EXERCISE -
Your task is to print all of the entries exactly, though the pictures should not be included.

================================

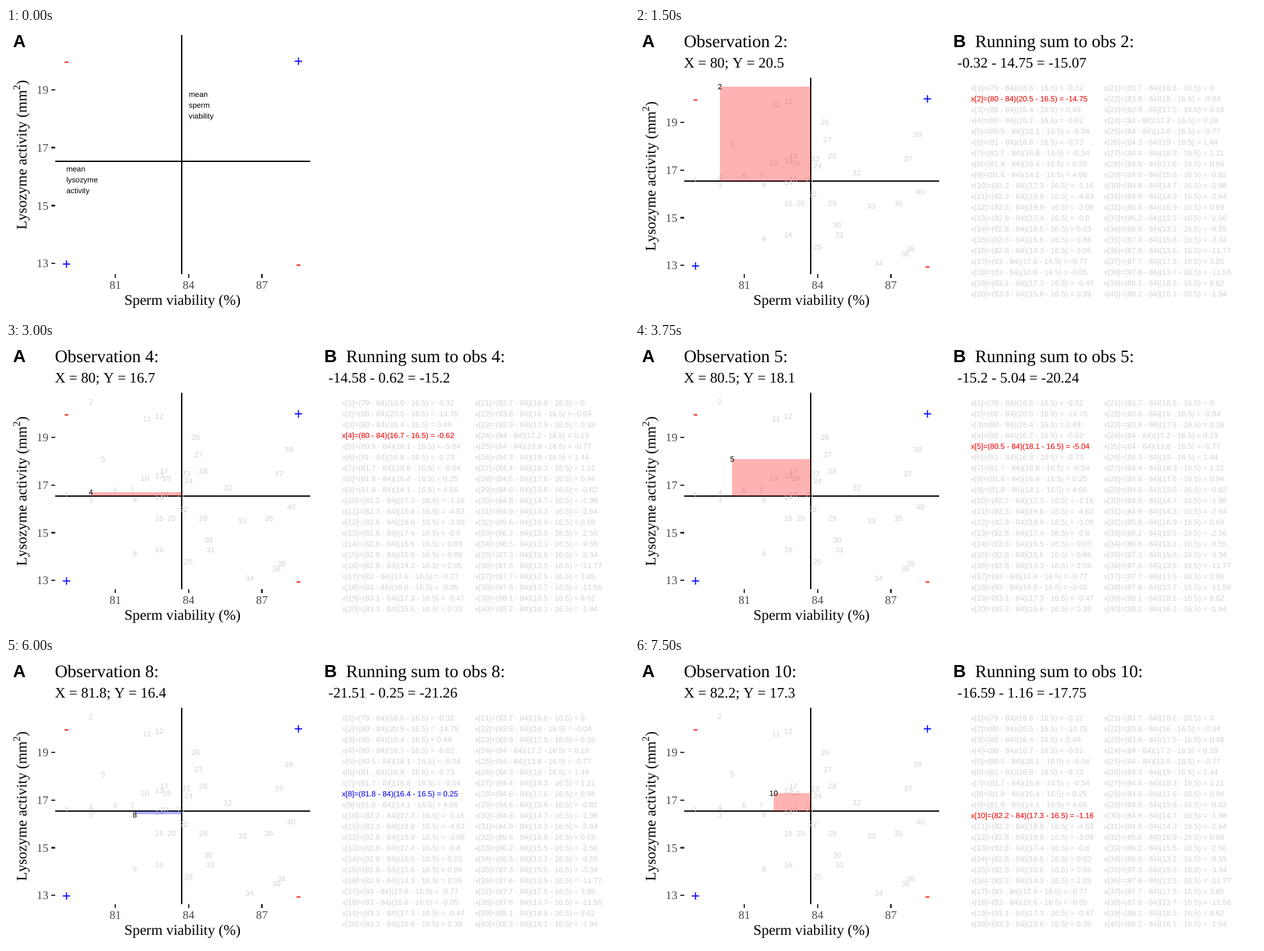
An HTML page for the animation above (8 s loop, 975x450 px).

```html
<!DOCTYPE html>
<html lang="en">
<head>
<meta charset="utf-8">
<style>
  html, body { margin: 0; width: 100%; height: 100%; overflow: hidden; background: #fff; }
  svg { display: block; text-rendering: geometricPrecision; font-kerning: none; }
  path, rect { shape-rendering: crispEdges; }
  .serif { font-family: "Liberation Serif", "Times New Roman", serif; }
  .sans { font-family: "Liberation Sans", Arial, sans-serif; }
</style>
</head>
<body>
<svg id="stage" width="975" height="450" viewBox="0 0 975 450"></svg>
<script>
const STEP = 750, LOOP = 8000;
const TITLE = 27.5, LABEL = 22.92, TICK = 18.33, SMALL = 11.85, SIGN = 23.7;
const LEFT = 76.5, RIGHT = 475.9, BOTTOM = 386.3;
const GREY = '#d3d3d3';

// The measured sample, as "viability: lysozyme ..." groups; everything else is computed from it
const sample = `79: 16.6; 80: 20.5 16.4 16.7; 80.5: 18.1; 81: 16.8; 81.7: 16.8; 81.8: 16.4 14.1;
  82.2: 17.3; 82.3: 19.8; 82.8: 19.9 17.4 16.5 15.6 14.3; 83: 17.6 16.6; 83.1: 17.3; 83.3: 15.6;
  83.7: 16.6; 83.8: 16; 83.9: 17.5; 84: 17.2 13.8; 84.3: 19; 84.4: 18.3; 84.6: 17.6 15.6;
  84.8: 14.7; 84.9: 14.3; 85.6: 16.9; 86.2: 15.5; 86.5: 13.1; 87.3: 15.6; 87.6: 13.5;
  87.7: 17.5; 87.8: 13.7; 88.1: 18.5; 88.2: 16.1`;
const points = sample.split(';').flatMap(group => {
  const [x, ys] = group.split(':');
  return ys.trim().split(' ').map(y => ({ x: +x, y: +y }));
});

const round2 = v => Math.round(v * 100) / 100;
const mean = key => points.reduce((sum, p) => sum + p[key], 0) / points.length;
const meanX = mean('x'), meanY = mean('y');
const product = p => (p.x - meanX) * (p.y - meanY);
const sumOfFirst = n => round2(points.slice(0, n).reduce((sum, p) => sum + product(p), 0));
const signColor = p => product(p) < 0 ? '#f00' : '#00f';

const text = (str, x, y, size, { fill = '#000', anchor = 'start', font = 'sans', extra = '' } = {}) =>
  `<text class="${font}" x="${x}" y="${y}" font-size="${size}" fill="${fill}" text-anchor="${anchor}" ${extra}>${str}</text>`;
const serif = (str, x, y, size, options) => text(str, x, y, size, { font: 'serif', ...options });
const tag = (letter, x) => text(letter, x, 29.7, TITLE, { extra: 'font-weight="700"' });
const centred = (str, x, y, size, fill) => text(str, x, y + size * 0.36, size, { fill, anchor: 'middle' });
const line = (x1, y1, x2, y2, stroke = '#000') =>
  `<path d="M${x1} ${y1}L${x2} ${y2}" stroke="${stroke}" stroke-width="2.22"/>`;
const paragraph = (words, x, y) =>
  words.split(' ').map((word, i) => text(word, x, y + i * 17.06, SMALL)).join('');

const scaleX = v => LEFT + (RIGHT - LEFT) * (0.5 / 11 + (v - 79) / 9.5 / 1.1);
const scaleYFrom = top => v => BOTTOM - (BOTTOM - top) * (0.5 / 11 + (v - 13) / 7.5 / 1.1);

function axes(top, scaleY) {
  const middle = (top + BOTTOM) / 2;
  let out = tag('A', 11);
  for (let v = 81; v <= 87; v += 3) {
    out += line(scaleX(v), BOTTOM, scaleX(v), BOTTOM + 5.73, '#333') +
      serif(v, scaleX(v), 409.2, TICK, { fill: '#4d4d4d', anchor: 'middle' });
  }
  for (let v = 13; v <= 19; v += 2) {
    out += line(LEFT - 5.73, scaleY(v), LEFT, scaleY(v), '#333') +
      serif(v, 66.3, scaleY(v) + 6.2, TICK, { fill: '#4d4d4d', anchor: 'end' });
  }
  out += serif('Sperm viability (%)', 276.2, 434, LABEL, { anchor: 'middle' });
  out += serif('Lysozyme activity (mm<tspan dy="-10" font-size="16">2</tspan><tspan dy="10">)</tspan>',
    0, 0, LABEL, { anchor: 'middle', extra: `transform="translate(32 ${middle}) rotate(-90)"` });
  return out + line(scaleX(meanX), top, scaleX(meanX), BOTTOM) +
    line(LEFT, scaleY(meanY), RIGHT, scaleY(meanY));
}

// A corner is positive when both coordinates lie on the same side of their means
function signs(scaleY) {
  const corner = (x, y) => (x > meanX) === (y > meanY)
    ? centred('+', scaleX(x), scaleY(y), SIGN, '#00f')
    : centred('-', scaleX(x), scaleY(y), SIGN, '#f00');
  return [79, 88.5].map(x => corner(x, 13) + corner(x, 20)).join('');
}

const pointLabel = (p, i, scaleY, fill) => centred(i + 1, scaleX(p.x), scaleY(p.y), SMALL, fill);

const formula = (p, i, fill) =>
  text(`x[${i + 1}]=(${p.x} - 84)(${p.y} - 16.5) = ${round2(product(p))}`,
    i < 20 ? 525.7 : 733.9, 98.2 + (i % 20) * 16.98, SMALL, { fill });

function deviationBox(p, scaleY) {
  const x = scaleX(p.x), y = scaleY(p.y), x0 = scaleX(meanX), y0 = scaleY(meanY);
  return `<rect x="${Math.min(x, x0)}" y="${Math.min(y, y0)}" width="${Math.abs(x - x0)}"
    height="${Math.abs(y - y0)}" fill="${signColor(p)}" fill-opacity=".3"/>`;
}

function intro() {
  const top = 11.46, scaleY = scaleYFrom(top);
  return axes(top, scaleY) + signs(scaleY) +
    paragraph('mean sperm viability', 286, 108) +
    paragraph('mean lysozyme activity', 94.4, 224.6);
}

function observation(n) {
  const top = 78.2, scaleY = scaleYFrom(top);
  const i = n - 1, p = points[i];
  const before = sumOfFirst(i), change = round2(product(p));
  return axes(top, scaleY) +
    points.map((q, j) => pointLabel(q, j, scaleY, GREY) + formula(q, j, GREY)).join('') +
    deviationBox(p, scaleY) + signs(scaleY) +
    pointLabel(p, i, scaleY, '#000') + formula(p, i, signColor(p)) +
    serif(`Observation ${n}:`, LEFT, 29.7, TITLE) +
    serif(`X = ${p.x}; Y = ${p.y}`, LEFT, 62, LABEL) +
    tag('B', 498) +
    serif(`Running sum to obs ${n}:`, 532.2, 29.7, TITLE) +
    serif(`${before} - ${Math.abs(change)} = ${round2(before + change)}`, 504.5, 62, LABEL);
}

const stage = document.getElementById('stage');
const start = performance.now();
let shown = -1;
function draw(now) {
  const step = Math.floor(Math.max(0, now - start) % LOOP / STEP);
  if (step !== shown) {
    stage.innerHTML = step ? observation(step) : intro();
    shown = step;
  }
  requestAnimationFrame(draw);
}
draw(start);
</script>
</body>
</html>
```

================================

FINAL ANSWER -
An HTML page for the animation above (8 s loop, 975x450 px).

```html
<!DOCTYPE html>
<html lang="en">
<head>
<meta charset="utf-8">
<style>
  html, body { margin: 0; width: 100%; height: 100%; overflow: hidden; background: #fff; }
  svg { display: block; text-rendering: geometricPrecision; font-kerning: none; }
  path, rect { shape-rendering: crispEdges; }
  .serif { font-family: "Liberation Serif", "Times New Roman", serif; }
  .sans { font-family: "Liberation Sans", Arial, sans-serif; }
</style>
</head>
<body>
<svg id="stage" width="975" height="450" viewBox="0 0 975 450"></svg>
<script>
const STEP = 750, LOOP = 8000;
const TITLE = 27.5, LABEL = 22.92, TICK = 18.33, SMALL = 11.85, SIGN = 23.7;
const LEFT = 76.5, RIGHT = 475.9, BOTTOM = 386.3;
const GREY = '#d3d3d3';

// The measured sample, as "viability: lysozyme ..." groups; everything else is computed from it
const sample = `79: 16.6; 80: 20.5 16.4 16.7; 80.5: 18.1; 81: 16.8; 81.7: 16.8; 81.8: 16.4 14.1;
  82.2: 17.3; 82.3: 19.8; 82.8: 19.9 17.4 16.5 15.6 14.3; 83: 17.6 16.6; 83.1: 17.3; 83.3: 15.6;
  83.7: 16.6; 83.8: 16; 83.9: 17.5; 84: 17.2 13.8; 84.3: 19; 84.4: 18.3; 84.6: 17.6 15.6;
  84.8: 14.7; 84.9: 14.3; 85.6: 16.9; 86.2: 15.5; 86.5: 13.1; 87.3: 15.6; 87.6: 13.5;
  87.7: 17.5; 87.8: 13.7; 88.1: 18.5; 88.2: 16.1`;
const points = sample.split(';').flatMap(group => {
  const [x, ys] = group.split(':');
  return ys.trim().split(' ').map(y => ({ x: +x, y: +y }));
});

const round2 = v => Math.round(v * 100) / 100;
const mean = key => points.reduce((sum, p) => sum + p[key], 0) / points.length;
const meanX = mean('x'), meanY = mean('y');
const product = p => (p.x - meanX) * (p.y - meanY);
const sumOfFirst = n => round2(points.slice(0, n).reduce((sum, p) => sum + product(p), 0));
const signColor = p => product(p) < 0 ? '#f00' : '#00f';

const text = (str, x, y, size, { fill = '#000', anchor = 'start', font = 'sans', extra = '' } = {}) =>
  `<text class="${font}" x="${x}" y="${y}" font-size="${size}" fill="${fill}" text-anchor="${anchor}" ${extra}>${str}</text>`;
const serif = (str, x, y, size, options) => text(str, x, y, size, { font: 'serif', ...options });
const tag = (letter, x) => text(letter, x, 29.7, TITLE, { extra: 'font-weight="700"' });
const centred = (str, x, y, size, fill) => text(str, x, y + size * 0.36, size, { fill, anchor: 'middle' });
const line = (x1, y1, x2, y2, stroke = '#000') =>
  `<path d="M${x1} ${y1}L${x2} ${y2}" stroke="${stroke}" stroke-width="2.22"/>`;
const paragraph = (words, x, y) =>
  words.split(' ').map((word, i) => text(word, x, y + i * 17.06, SMALL)).join('');

const scaleX = v => LEFT + (RIGHT - LEFT) * (0.5 / 11 + (v - 79) / 9.5 / 1.1);
const scaleYFrom = top => v => BOTTOM - (BOTTOM - top) * (0.5 / 11 + (v - 13) / 7.5 / 1.1);

function axes(top, scaleY) {
  const middle = (top + BOTTOM) / 2;
  let out = tag('A', 11);
  for (let v = 81; v <= 87; v += 3) {
    out += line(scaleX(v), BOTTOM, scaleX(v), BOTTOM + 5.73, '#333') +
      serif(v, scaleX(v), 409.2, TICK, { fill: '#4d4d4d', anchor: 'middle' });
  }
  for (let v = 13; v <= 19; v += 2) {
    out += line(LEFT - 5.73, scaleY(v), LEFT, scaleY(v), '#333') +
      serif(v, 66.3, scaleY(v) + 6.2, TICK, { fill: '#4d4d4d', anchor: 'end' });
  }
  out += serif('Sperm viability (%)', 276.2, 434, LABEL, { anchor: 'middle' });
  out += serif('Lysozyme activity (mm<tspan dy="-10" font-size="16">2</tspan><tspan dy="10">)</tspan>',
    0, 0, LABEL, { anchor: 'middle', extra: `transform="translate(32 ${middle}) rotate(-90)"` });
  return out + line(scaleX(meanX), top, scaleX(meanX), BOTTOM) +
    line(LEFT, scaleY(meanY), RIGHT, scaleY(meanY));
}

// A corner is positive when both coordinates lie on the same side of their means
function signs(scaleY) {
  const corner = (x, y) => (x > meanX) === (y > meanY)
    ? centred('+', scaleX(x), scaleY(y), SIGN, '#00f')
    : centred('-', scaleX(x), scaleY(y), SIGN, '#f00');
  return [79, 88.5].map(x => corner(x, 13) + corner(x, 20)).join('');
}

const pointLabel = (p, i, scaleY, fill) => centred(i + 1, scaleX(p.x), scaleY(p.y), SMALL, fill);

const formula = (p, i, fill) =>
  text(`x[${i + 1}]=(${p.x} - 84)(${p.y} - 16.5) = ${round2(product(p))}`,
    i < 20 ? 525.7 : 733.9, 98.2 + (i % 20) * 16.98, SMALL, { fill });

function deviationBox(p, scaleY) {
  const x = scaleX(p.x), y = scaleY(p.y), x0 = scaleX(meanX), y0 = scaleY(meanY);
  return `<rect x="${Math.min(x, x0)}" y="${Math.min(y, y0)}" width="${Math.abs(x - x0)}"
    height="${Math.abs(y - y0)}" fill="${signColor(p)}" fill-opacity=".3"/>`;
}

function intro() {
  const top = 11.46, scaleY = scaleYFrom(top);
  return axes(top, scaleY) + signs(scaleY) +
    paragraph('mean sperm viability', 286, 108) +
    paragraph('mean lysozyme activity', 94.4, 224.6);
}

function observation(n) {
  const top = 78.2, scaleY = scaleYFrom(top);
  const i = n - 1, p = points[i];
  const before = sumOfFirst(i), change = round2(product(p));
  return axes(top, scaleY) +
    points.map((q, j) => pointLabel(q, j, scaleY, GREY) + formula(q, j, GREY)).join('') +
    deviationBox(p, scaleY) + signs(scaleY) +
    pointLabel(p, i, scaleY, '#000') + formula(p, i, signColor(p)) +
    serif(`Observation ${n}:`, LEFT, 29.7, TITLE) +
    serif(`X = ${p.x}; Y = ${p.y}`, LEFT, 62, LABEL) +
    tag('B', 498) +
    serif(`Running sum to obs ${n}:`, 532.2, 29.7, TITLE) +
    serif(`${before} - ${Math.abs(change)} = ${round2(before + change)}`, 504.5, 62, LABEL);
}

const stage = document.getElementById('stage');
const start = performance.now();
let shown = -1;
function draw(now) {
  const step = Math.floor(Math.max(0, now - start) % LOOP / STEP);
  if (step !== shown) {
    stage.innerHTML = step ? observation(step) : intro();
    shown = step;
  }
  requestAnimationFrame(draw);
}
draw(start);
</script>
</body>
</html>
```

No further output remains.